Recreate the listing that follows line for line, without pictures.

***** Data extract *****

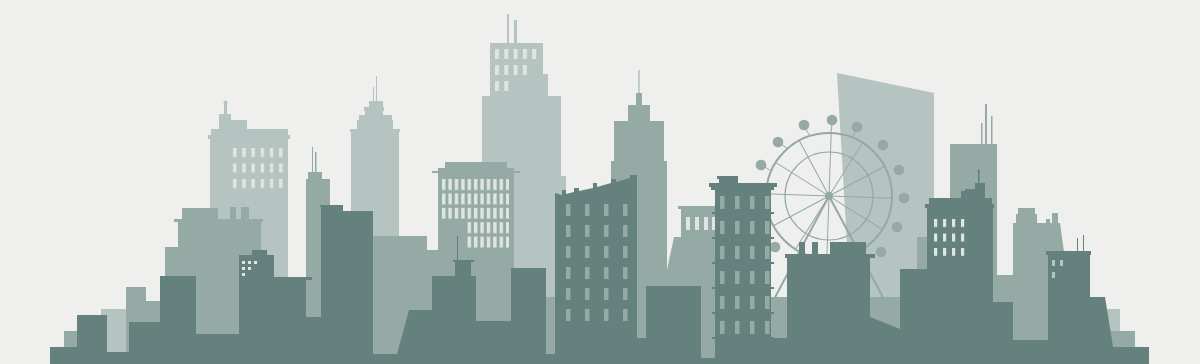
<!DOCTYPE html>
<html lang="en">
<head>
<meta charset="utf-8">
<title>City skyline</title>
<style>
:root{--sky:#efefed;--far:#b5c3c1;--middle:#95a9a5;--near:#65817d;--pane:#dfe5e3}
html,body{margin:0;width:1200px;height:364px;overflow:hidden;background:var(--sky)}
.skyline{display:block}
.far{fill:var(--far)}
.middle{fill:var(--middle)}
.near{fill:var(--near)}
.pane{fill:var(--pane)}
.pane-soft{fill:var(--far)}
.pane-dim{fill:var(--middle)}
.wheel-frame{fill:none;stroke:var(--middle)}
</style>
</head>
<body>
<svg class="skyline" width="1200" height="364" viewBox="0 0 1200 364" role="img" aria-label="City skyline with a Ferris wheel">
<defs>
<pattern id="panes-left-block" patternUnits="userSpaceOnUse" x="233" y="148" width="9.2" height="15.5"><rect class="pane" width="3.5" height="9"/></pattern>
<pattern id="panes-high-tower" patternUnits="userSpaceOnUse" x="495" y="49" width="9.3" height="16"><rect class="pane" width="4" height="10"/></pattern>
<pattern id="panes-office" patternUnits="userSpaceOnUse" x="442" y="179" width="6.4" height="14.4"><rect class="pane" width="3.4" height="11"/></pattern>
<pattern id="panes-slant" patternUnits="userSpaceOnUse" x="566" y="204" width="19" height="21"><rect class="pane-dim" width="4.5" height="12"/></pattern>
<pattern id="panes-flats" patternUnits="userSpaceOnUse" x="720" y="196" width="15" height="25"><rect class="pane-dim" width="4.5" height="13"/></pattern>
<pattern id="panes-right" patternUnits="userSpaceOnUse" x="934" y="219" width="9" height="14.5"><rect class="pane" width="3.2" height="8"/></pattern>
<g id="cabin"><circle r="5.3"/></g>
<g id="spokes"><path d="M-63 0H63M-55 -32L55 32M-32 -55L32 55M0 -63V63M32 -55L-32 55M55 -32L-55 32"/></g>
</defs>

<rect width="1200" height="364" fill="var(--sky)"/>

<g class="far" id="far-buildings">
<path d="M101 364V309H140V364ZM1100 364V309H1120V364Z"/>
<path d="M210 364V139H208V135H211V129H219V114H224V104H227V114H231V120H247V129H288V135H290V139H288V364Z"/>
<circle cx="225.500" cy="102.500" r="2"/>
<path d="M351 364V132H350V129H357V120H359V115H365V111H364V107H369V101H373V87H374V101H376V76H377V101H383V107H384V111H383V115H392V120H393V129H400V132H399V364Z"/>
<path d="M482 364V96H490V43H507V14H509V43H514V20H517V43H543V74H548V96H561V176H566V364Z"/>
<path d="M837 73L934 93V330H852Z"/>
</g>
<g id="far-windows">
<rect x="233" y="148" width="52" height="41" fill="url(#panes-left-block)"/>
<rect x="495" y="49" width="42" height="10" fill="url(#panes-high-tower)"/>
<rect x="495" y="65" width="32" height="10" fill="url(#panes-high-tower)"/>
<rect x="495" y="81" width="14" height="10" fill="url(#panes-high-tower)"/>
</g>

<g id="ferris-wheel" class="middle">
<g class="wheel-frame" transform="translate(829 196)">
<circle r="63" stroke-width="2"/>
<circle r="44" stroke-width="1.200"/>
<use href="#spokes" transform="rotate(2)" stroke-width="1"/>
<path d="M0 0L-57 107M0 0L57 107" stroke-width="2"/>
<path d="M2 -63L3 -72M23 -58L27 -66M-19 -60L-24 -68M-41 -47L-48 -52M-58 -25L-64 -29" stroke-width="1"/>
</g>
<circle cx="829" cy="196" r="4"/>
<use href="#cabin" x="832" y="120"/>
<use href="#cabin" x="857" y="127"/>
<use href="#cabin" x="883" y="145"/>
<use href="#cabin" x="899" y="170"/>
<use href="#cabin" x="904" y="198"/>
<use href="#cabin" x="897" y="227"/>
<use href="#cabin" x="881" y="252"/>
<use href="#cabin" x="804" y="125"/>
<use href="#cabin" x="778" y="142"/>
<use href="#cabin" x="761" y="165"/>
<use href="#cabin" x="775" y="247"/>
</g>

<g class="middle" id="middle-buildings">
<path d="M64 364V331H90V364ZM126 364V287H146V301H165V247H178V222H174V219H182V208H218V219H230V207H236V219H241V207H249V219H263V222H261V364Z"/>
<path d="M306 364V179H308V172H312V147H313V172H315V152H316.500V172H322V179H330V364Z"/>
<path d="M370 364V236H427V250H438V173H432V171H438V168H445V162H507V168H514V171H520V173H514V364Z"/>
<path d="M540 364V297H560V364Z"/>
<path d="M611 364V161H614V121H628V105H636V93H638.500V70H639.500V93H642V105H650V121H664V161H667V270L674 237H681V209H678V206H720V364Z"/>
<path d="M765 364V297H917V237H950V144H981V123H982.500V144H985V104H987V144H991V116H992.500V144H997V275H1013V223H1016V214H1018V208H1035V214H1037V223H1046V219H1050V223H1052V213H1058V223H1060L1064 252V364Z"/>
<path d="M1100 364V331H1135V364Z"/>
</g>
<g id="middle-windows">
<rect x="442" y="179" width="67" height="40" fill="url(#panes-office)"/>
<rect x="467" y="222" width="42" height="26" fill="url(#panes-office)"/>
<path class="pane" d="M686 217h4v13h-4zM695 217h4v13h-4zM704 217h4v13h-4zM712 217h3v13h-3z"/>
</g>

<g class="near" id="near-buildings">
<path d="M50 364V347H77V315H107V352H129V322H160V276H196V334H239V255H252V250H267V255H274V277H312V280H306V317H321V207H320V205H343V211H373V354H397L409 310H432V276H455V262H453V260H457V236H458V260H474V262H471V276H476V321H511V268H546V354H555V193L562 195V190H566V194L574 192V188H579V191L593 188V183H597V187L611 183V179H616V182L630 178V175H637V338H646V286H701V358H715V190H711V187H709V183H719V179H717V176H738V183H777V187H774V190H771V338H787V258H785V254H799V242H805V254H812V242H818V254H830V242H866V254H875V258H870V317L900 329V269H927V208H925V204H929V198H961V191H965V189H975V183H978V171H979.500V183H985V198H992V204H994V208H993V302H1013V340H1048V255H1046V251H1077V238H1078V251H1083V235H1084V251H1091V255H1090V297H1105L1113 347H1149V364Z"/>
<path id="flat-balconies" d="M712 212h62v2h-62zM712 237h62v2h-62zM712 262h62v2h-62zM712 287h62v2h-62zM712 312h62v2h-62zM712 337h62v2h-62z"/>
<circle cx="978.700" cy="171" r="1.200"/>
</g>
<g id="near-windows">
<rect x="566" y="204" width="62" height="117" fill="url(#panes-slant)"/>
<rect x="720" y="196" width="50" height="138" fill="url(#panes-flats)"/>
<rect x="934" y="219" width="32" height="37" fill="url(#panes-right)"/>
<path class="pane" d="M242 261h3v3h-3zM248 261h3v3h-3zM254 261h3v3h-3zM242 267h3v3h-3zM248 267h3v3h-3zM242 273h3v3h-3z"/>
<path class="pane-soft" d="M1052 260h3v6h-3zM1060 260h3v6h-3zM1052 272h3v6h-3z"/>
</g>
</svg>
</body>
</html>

*****

• _Written answer_:
<!DOCTYPE html>
<html lang="en">
<head>
<meta charset="utf-8">
<title>City skyline</title>
<style>
:root{--sky:#efefed;--far:#b5c3c1;--middle:#95a9a5;--near:#65817d;--pane:#dfe5e3}
html,body{margin:0;width:1200px;height:364px;overflow:hidden;background:var(--sky)}
.skyline{display:block}
.far{fill:var(--far)}
.middle{fill:var(--middle)}
.near{fill:var(--near)}
.pane{fill:var(--pane)}
.pane-soft{fill:var(--far)}
.pane-dim{fill:var(--middle)}
.wheel-frame{fill:none;stroke:var(--middle)}
</style>
</head>
<body>
<svg class="skyline" width="1200" height="364" viewBox="0 0 1200 364" role="img" aria-label="City skyline with a Ferris wheel">
<defs>
<pattern id="panes-left-block" patternUnits="userSpaceOnUse" x="233" y="148" width="9.2" height="15.5"><rect class="pane" width="3.5" height="9"/></pattern>
<pattern id="panes-high-tower" patternUnits="userSpaceOnUse" x="495" y="49" width="9.3" height="16"><rect class="pane" width="4" height="10"/></pattern>
<pattern id="panes-office" patternUnits="userSpaceOnUse" x="442" y="179" width="6.4" height="14.4"><rect class="pane" width="3.4" height="11"/></pattern>
<pattern id="panes-slant" patternUnits="userSpaceOnUse" x="566" y="204" width="19" height="21"><rect class="pane-dim" width="4.5" height="12"/></pattern>
<pattern id="panes-flats" patternUnits="userSpaceOnUse" x="720" y="196" width="15" height="25"><rect class="pane-dim" width="4.5" height="13"/></pattern>
<pattern id="panes-right" patternUnits="userSpaceOnUse" x="934" y="219" width="9" height="14.5"><rect class="pane" width="3.2" height="8"/></pattern>
<g id="cabin"><circle r="5.3"/></g>
<g id="spokes"><path d="M-63 0H63M-55 -32L55 32M-32 -55L32 55M0 -63V63M32 -55L-32 55M55 -32L-55 32"/></g>
</defs>

<rect width="1200" height="364" fill="var(--sky)"/>

<g class="far" id="far-buildings">
<path d="M101 364V309H140V364ZM1100 364V309H1120V364Z"/>
<path d="M210 364V139H208V135H211V129H219V114H224V104H227V114H231V120H247V129H288V135H290V139H288V364Z"/>
<circle cx="225.500" cy="102.500" r="2"/>
<path d="M351 364V132H350V129H357V120H359V115H365V111H364V107H369V101H373V87H374V101H376V76H377V101H383V107H384V111H383V115H392V120H393V129H400V132H399V364Z"/>
<path d="M482 364V96H490V43H507V14H509V43H514V20H517V43H543V74H548V96H561V176H566V364Z"/>
<path d="M837 73L934 93V330H852Z"/>
</g>
<g id="far-windows">
<rect x="233" y="148" width="52" height="41" fill="url(#panes-left-block)"/>
<rect x="495" y="49" width="42" height="10" fill="url(#panes-high-tower)"/>
<rect x="495" y="65" width="32" height="10" fill="url(#panes-high-tower)"/>
<rect x="495" y="81" width="14" height="10" fill="url(#panes-high-tower)"/>
</g>

<g id="ferris-wheel" class="middle">
<g class="wheel-frame" transform="translate(829 196)">
<circle r="63" stroke-width="2"/>
<circle r="44" stroke-width="1.200"/>
<use href="#spokes" transform="rotate(2)" stroke-width="1"/>
<path d="M0 0L-57 107M0 0L57 107" stroke-width="2"/>
<path d="M2 -63L3 -72M23 -58L27 -66M-19 -60L-24 -68M-41 -47L-48 -52M-58 -25L-64 -29" stroke-width="1"/>
</g>
<circle cx="829" cy="196" r="4"/>
<use href="#cabin" x="832" y="120"/>
<use href="#cabin" x="857" y="127"/>
<use href="#cabin" x="883" y="145"/>
<use href="#cabin" x="899" y="170"/>
<use href="#cabin" x="904" y="198"/>
<use href="#cabin" x="897" y="227"/>
<use href="#cabin" x="881" y="252"/>
<use href="#cabin" x="804" y="125"/>
<use href="#cabin" x="778" y="142"/>
<use href="#cabin" x="761" y="165"/>
<use href="#cabin" x="775" y="247"/>
</g>

<g class="middle" id="middle-buildings">
<path d="M64 364V331H90V364ZM126 364V287H146V301H165V247H178V222H174V219H182V208H218V219H230V207H236V219H241V207H249V219H263V222H261V364Z"/>
<path d="M306 364V179H308V172H312V147H313V172H315V152H316.500V172H322V179H330V364Z"/>
<path d="M370 364V236H427V250H438V173H432V171H438V168H445V162H507V168H514V171H520V173H514V364Z"/>
<path d="M540 364V297H560V364Z"/>
<path d="M611 364V161H614V121H628V105H636V93H638.500V70H639.500V93H642V105H650V121H664V161H667V270L674 237H681V209H678V206H720V364Z"/>
<path d="M765 364V297H917V237H950V144H981V123H982.500V144H985V104H987V144H991V116H992.500V144H997V275H1013V223H1016V214H1018V208H1035V214H1037V223H1046V219H1050V223H1052V213H1058V223H1060L1064 252V364Z"/>
<path d="M1100 364V331H1135V364Z"/>
</g>
<g id="middle-windows">
<rect x="442" y="179" width="67" height="40" fill="url(#panes-office)"/>
<rect x="467" y="222" width="42" height="26" fill="url(#panes-office)"/>
<path class="pane" d="M686 217h4v13h-4zM695 217h4v13h-4zM704 217h4v13h-4zM712 217h3v13h-3z"/>
</g>

<g class="near" id="near-buildings">
<path d="M50 364V347H77V315H107V352H129V322H160V276H196V334H239V255H252V250H267V255H274V277H312V280H306V317H321V207H320V205H343V211H373V354H397L409 310H432V276H455V262H453V260H457V236H458V260H474V262H471V276H476V321H511V268H546V354H555V193L562 195V190H566V194L574 192V188H579V191L593 188V183H597V187L611 183V179H616V182L630 178V175H637V338H646V286H701V358H715V190H711V187H709V183H719V179H717V176H738V183H777V187H774V190H771V338H787V258H785V254H799V242H805V254H812V242H818V254H830V242H866V254H875V258H870V317L900 329V269H927V208H925V204H929V198H961V191H965V189H975V183H978V171H979.500V183H985V198H992V204H994V208H993V302H1013V340H1048V255H1046V251H1077V238H1078V251H1083V235H1084V251H1091V255H1090V297H1105L1113 347H1149V364Z"/>
<path id="flat-balconies" d="M712 212h62v2h-62zM712 237h62v2h-62zM712 262h62v2h-62zM712 287h62v2h-62zM712 312h62v2h-62zM712 337h62v2h-62z"/>
<circle cx="978.700" cy="171" r="1.200"/>
</g>
<g id="near-windows">
<rect x="566" y="204" width="62" height="117" fill="url(#panes-slant)"/>
<rect x="720" y="196" width="50" height="138" fill="url(#panes-flats)"/>
<rect x="934" y="219" width="32" height="37" fill="url(#panes-right)"/>
<path class="pane" d="M242 261h3v3h-3zM248 261h3v3h-3zM254 261h3v3h-3zM242 267h3v3h-3zM248 267h3v3h-3zM242 273h3v3h-3z"/>
<path class="pane-soft" d="M1052 260h3v6h-3zM1060 260h3v6h-3zM1052 272h3v6h-3z"/>
</g>
</svg>
</body>
</html>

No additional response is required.